DIRECTIONS FOR THIS TASK
Report every line of the records that contains the word "pixel".

EXCERPTED RECORDS below:

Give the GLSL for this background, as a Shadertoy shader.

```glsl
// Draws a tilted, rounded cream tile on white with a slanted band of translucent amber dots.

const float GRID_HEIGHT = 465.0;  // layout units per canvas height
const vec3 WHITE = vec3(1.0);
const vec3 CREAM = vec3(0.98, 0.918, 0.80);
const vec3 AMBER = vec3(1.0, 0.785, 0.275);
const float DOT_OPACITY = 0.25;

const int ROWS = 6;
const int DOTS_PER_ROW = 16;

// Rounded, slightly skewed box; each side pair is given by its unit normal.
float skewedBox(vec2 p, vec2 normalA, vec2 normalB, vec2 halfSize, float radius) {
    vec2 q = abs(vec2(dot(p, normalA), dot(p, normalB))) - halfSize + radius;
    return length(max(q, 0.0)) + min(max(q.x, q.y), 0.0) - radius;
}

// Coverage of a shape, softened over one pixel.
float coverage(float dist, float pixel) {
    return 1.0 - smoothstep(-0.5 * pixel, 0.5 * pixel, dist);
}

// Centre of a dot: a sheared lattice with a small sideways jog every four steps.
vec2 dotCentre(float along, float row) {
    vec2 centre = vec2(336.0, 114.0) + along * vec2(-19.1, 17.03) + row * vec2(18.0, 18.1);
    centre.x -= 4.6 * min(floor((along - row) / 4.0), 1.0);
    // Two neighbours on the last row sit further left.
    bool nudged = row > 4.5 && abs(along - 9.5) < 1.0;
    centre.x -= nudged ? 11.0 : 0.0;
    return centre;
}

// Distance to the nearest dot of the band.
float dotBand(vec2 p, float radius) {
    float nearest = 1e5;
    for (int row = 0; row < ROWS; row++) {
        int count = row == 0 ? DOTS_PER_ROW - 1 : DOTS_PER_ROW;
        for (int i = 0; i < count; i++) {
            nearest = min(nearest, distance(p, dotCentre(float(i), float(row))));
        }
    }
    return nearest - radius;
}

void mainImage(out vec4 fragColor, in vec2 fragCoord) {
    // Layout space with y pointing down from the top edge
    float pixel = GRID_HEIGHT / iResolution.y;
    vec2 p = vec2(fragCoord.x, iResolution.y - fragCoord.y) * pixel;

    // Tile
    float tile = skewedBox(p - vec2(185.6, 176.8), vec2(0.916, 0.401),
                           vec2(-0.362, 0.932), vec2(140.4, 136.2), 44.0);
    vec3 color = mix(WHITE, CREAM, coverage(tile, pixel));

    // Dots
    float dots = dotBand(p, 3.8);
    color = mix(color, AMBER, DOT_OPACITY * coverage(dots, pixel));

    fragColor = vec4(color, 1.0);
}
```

End of EXCERPTED RECORDS.
EXCERPTED RECORDS below:

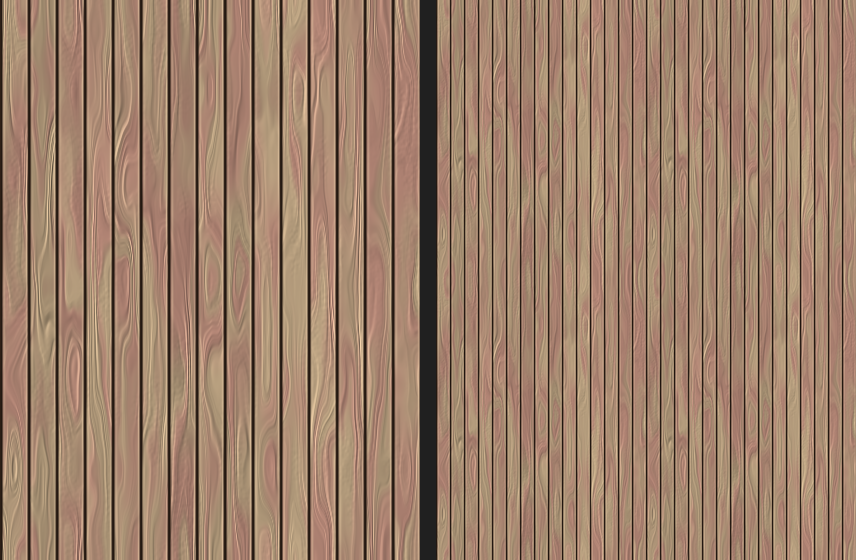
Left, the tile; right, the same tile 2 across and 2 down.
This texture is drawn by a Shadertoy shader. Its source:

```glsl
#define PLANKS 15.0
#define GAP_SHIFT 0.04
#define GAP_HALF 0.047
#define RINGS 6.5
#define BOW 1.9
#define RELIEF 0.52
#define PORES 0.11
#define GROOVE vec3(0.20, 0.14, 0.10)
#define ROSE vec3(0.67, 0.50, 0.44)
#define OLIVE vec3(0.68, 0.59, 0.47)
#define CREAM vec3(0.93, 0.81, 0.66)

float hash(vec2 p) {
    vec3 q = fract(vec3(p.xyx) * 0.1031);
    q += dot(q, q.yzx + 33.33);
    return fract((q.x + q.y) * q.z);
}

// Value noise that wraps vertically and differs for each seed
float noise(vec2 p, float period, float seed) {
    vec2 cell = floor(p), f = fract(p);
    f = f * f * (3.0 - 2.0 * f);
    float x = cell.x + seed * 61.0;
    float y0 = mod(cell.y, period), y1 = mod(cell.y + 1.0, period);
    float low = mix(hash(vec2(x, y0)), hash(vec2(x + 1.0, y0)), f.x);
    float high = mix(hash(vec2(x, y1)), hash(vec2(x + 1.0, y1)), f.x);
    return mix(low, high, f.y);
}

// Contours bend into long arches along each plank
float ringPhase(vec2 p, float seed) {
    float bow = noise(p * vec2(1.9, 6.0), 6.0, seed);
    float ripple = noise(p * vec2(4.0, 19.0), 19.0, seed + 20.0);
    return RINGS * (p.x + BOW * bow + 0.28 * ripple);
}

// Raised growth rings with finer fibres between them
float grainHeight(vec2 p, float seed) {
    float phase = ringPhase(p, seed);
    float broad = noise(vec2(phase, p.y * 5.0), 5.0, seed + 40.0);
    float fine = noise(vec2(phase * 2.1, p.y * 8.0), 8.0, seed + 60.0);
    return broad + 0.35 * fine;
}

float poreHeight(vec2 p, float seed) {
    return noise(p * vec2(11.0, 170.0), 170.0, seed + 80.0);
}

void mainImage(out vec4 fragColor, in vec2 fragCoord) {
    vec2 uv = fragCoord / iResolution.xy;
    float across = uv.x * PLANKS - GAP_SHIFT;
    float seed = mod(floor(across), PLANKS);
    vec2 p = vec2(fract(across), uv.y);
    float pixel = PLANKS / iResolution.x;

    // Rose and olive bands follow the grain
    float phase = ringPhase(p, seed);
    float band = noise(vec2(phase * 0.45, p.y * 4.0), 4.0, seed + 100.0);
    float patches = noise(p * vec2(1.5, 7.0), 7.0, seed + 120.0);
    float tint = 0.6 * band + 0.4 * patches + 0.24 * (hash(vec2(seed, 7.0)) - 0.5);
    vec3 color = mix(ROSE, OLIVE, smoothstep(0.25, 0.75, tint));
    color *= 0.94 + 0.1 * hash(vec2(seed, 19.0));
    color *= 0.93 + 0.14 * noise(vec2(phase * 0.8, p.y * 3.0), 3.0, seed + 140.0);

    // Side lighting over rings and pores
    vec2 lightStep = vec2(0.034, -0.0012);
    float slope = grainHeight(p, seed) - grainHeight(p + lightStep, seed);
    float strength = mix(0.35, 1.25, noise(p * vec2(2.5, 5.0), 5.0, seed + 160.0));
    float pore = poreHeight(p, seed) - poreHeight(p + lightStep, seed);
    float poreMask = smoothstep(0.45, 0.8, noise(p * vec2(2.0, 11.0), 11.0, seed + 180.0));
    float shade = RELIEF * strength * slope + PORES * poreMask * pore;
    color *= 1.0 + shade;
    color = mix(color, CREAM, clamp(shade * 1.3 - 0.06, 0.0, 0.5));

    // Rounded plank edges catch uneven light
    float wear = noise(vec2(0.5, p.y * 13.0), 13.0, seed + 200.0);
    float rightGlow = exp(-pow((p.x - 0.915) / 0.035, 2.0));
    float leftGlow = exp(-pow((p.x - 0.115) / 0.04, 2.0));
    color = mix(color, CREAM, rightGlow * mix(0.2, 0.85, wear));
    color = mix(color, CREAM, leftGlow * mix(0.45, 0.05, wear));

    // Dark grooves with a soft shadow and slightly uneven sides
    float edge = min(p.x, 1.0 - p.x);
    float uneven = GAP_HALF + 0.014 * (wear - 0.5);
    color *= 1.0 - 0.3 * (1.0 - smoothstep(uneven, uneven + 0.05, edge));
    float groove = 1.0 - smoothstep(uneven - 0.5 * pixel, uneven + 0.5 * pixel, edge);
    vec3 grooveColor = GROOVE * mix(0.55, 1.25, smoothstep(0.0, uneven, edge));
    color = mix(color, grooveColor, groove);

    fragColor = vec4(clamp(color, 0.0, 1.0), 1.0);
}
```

End of EXCERPTED RECORDS.

SOLVED PROBLEM
// Coverage of a shape, softened over one pixel.
float coverage(float dist, float pixel) {
    return 1.0 - smoothstep(-0.5 * pixel, 0.5 * pixel, dist);
    float pixel = GRID_HEIGHT / iResolution.y;
    vec2 p = vec2(fragCoord.x, iResolution.y - fragCoord.y) * pixel;
    vec3 color = mix(WHITE, CREAM, coverage(tile, pixel));
    color = mix(color, AMBER, DOT_OPACITY * coverage(dots, pixel));
    float pixel = PLANKS / iResolution.x;
    float groove = 1.0 - smoothstep(uneven - 0.5 * pixel, uneven + 0.5 * pixel, edge);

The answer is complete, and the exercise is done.